What draws you to a story? What makes a good story?

So many hard-to-describe elements at play. Humour, originality, pacing. We know it when we see it!

What stories should we look forward to or check out this year?

We’re publishing two novellas in 2023 to mark the start of our fiction list. Dry Remains is an examination of death from one of South Africa’s most celebrated playwrights, Athol Fugard, co-written with his wife, the poet Paula Fourie. It’s a stunning macabre work, structured around the five stages of decomposition of the author’s body. It’s like Paul Auster meets Samuel Beckett.
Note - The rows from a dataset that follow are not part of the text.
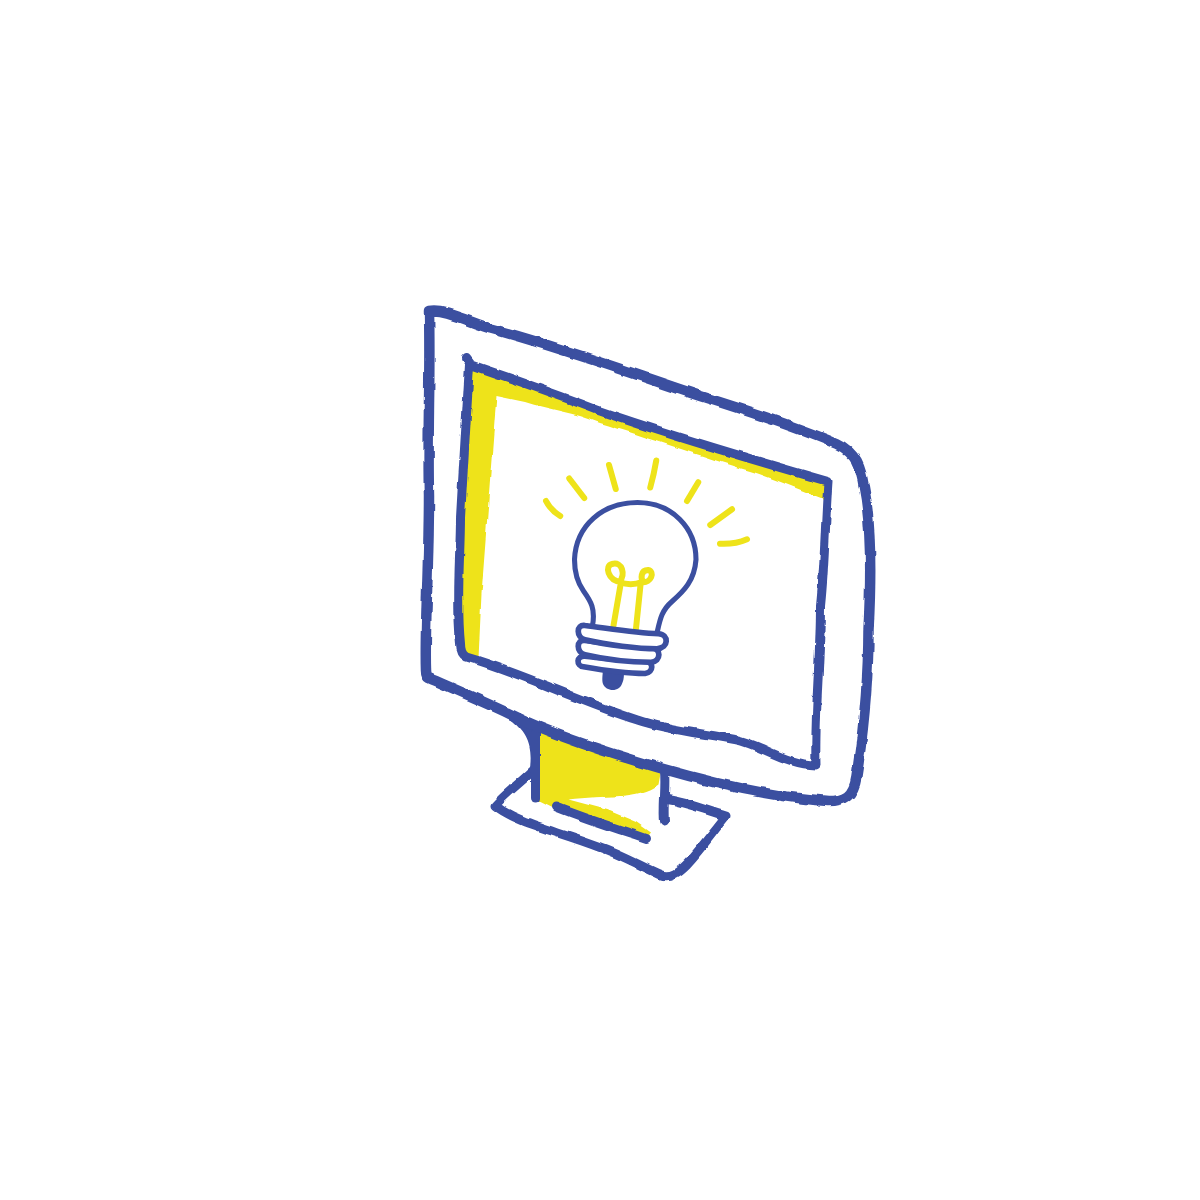
<!DOCTYPE html>
<html lang="en">
<head>
<meta charset="utf-8">
<title>Bright idea on a monitor</title>
<style>
:root {
  --ink: #3b4fa0;
  --accent: #eee31a;
  --paper: #ffffff;
}
html, body { margin: 0; padding: 0; overflow: hidden; background: var(--paper); }
.canvas { position: relative; width: 1200px; height: 1200px; overflow: hidden; background: var(--paper); }
.illustration { display: block; width: 1200px; height: 1200px; }
.ink { fill: none; stroke: var(--ink); stroke-linecap: round; stroke-linejoin: round; }
.heavy { stroke-width: 7; }
.medium { stroke-width: 6; }
.fine { stroke-width: 3.4; }
.ring { stroke-width: 3.8; fill: var(--paper); }
.ink-fill { fill: var(--ink); }
.accent-fill { fill: var(--accent); }
.accent-line { fill: none; stroke: var(--accent); stroke-width: 4; stroke-linecap: round; stroke-linejoin: round; }
</style>
</head>
<body>
<main class="canvas">
<svg class="illustration" viewBox="0 0 800 800" role="img" aria-label="Hand-drawn computer monitor showing a glowing light bulb">
  <defs>
    <filter id="pen-wobble" filterUnits="userSpaceOnUse" x="250" y="180" width="360" height="430" color-interpolation-filters="sRGB">
      <feTurbulence type="fractalNoise" baseFrequency="0.09" numOctaves="2" seed="4" result="grain"/>
      <feDisplacementMap in="SourceGraphic" in2="grain" scale="2.6" xChannelSelector="R" yChannelSelector="G"/>
    </filter>
  </defs>

  <g filter="url(#pen-wobble)">
    <g id="stand">
      <path class="accent-fill" d="M359 486 L441 512 L439 523 C427 533 402 530 379 533 L405 540 L424 548 L434 555 L430 560 L371 540 L359 534Z"/>
      <path class="ink medium" d="M356 513 C348 521 338 528 330 537 C345 549 372 554 400 565 C415 570 428 578 440 583 C447 586 453 581 458 576 C468 565 475 555 484 544 C470 540 458 535 445 533"/>
      <path class="ink-fill" d="M338 478 L360 486 L360 515 L353 515 C355 500 354 490 338 478Z"/>
      <path class="ink medium" d="M357 488 L357 532"/>
      <path class="ink medium" d="M443 514 C444 525 442 537 443 548"/>
      <path class="ink medium" d="M371 538 C391 546 410 552 431 559"/>
    </g>

    <g id="monitor">
      <path class="ink heavy" d="M286 208 C296 206 311 214 327 219 C376 232 424 250 470 265 C502 275 532 285 558 296 C571 302 574 312 576 325 C581 350 581 382 579 420 C579 460 574 498 571 518 C569 531 563 534 552 534 C520 532 485 525 440 512 C402 501 366 489 340 476 C321 467 302 459 286 452 Q284 451 284 447 C283 418 286 380 286 330 C285 290 287 250 286 208Z"/>
      <path class="accent-fill" d="M313 243 L432 284 L553 321 L550 333 C534 327 516 319 500 314 C470 305 430 291 400 282 C383 275 366 273 350 268 L331 264 C328 300 325 345 321 396 L319 439 L307 436 C305 380 309 310 313 243Z"/>
      <path class="ink medium" d="M311 239 L314 243 C340 252 372 263 400 274 C446 290 500 306 552 321 C550 350 550 375 547 404 C547 440 543 475 544 510 C524 510 507 496 490 493 C470 489 445 487 425 480 C387 468 349 449 311 438 Q307 436 307 429 C304 401 307 370 307 345 C309 310 311 274 313 243"/>
    </g>

  </g>

  <g id="light-bulb">
    <g id="rays" class="accent-line">
      <path d="M364 334 Q367 340 373.500 344"/>
      <path d="M379.500 319 L389.500 332"/>
      <path d="M406 310 L410.500 326"/>
      <path d="M437.500 307 Q436 316 433.500 325"/>
      <path d="M465.500 321.500 L458 334"/>
      <path d="M488 339.500 L473.500 350"/>
      <path d="M498 359.500 Q490 363 480 362.500"/>
    </g>
    <path id="filament" class="accent-line" d="M409 417 L414 388 C405 387 403 377 408 376 C415 374 417 383 413 388 C418 390 423 390 428 388 C434 389 437 381 432 380 C427 380 427 386 429 388 M424 419 L427 390"/>
    <path id="glass" class="ink fine" d="M395 417 C397 406 394 401 389 394 C384 387 383 380 383 373 C384 350 402 335 425 335 C448 335 464 352 464 373 C463 387 456 394 448 401 C441 407 440 413 438 422"/>
    <g id="socket">
      <path class="ink-fill" d="M402 445 L416 447 C416 450 416 453 415 455 C413 462 404 461 402 456 C401 453 402 449 402 445Z"/>
      <path class="ink ring" d="M390 437.500 C384 437 384 444 389 444.500 C403 447 418 449 430 449 C436 448 436 441 430 441 C416 440 402 439 390 437.500Z"/>
      <path class="ink ring" d="M390 427 C384 426 384 435 390 436.500 C405 440 421 441.500 434 441.500 C441 441 441 432 434 432 C420 431 404 429 390 427Z"/>
      <path class="ink ring" d="M390 417 C384 416 384 425 390 426.500 C405 430 425 432.500 438 432.500 C446 432 446 423 439 422.500 C424 422 406 419 390 417Z"/>
    </g>
  </g>
</svg>
</main>
</body>
</html>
Then we have a novella by the playwright and musician Christopher Brett Bailey, I Saw Satan at the 7/11. An unnamed narrator spots Satan buying soy milk at a convenience store two miles north of Hell, and they go on a screwball road trip together. Think South Park meets Fear and Loathing in Las Vegas.

Finally, we have a new memoir, Before We Go Live, by the Twitch streamer Stephen Flavall, aka Jorbs. The book tells all about the shady goings on behind the scenes of this billion-dollar new industry. It’s about what happens when real life intersects with entertainment and learning to act with kindness and humour in an online world full of prejudice and abuse.

Learn more about Salamander Street at @salamanderst and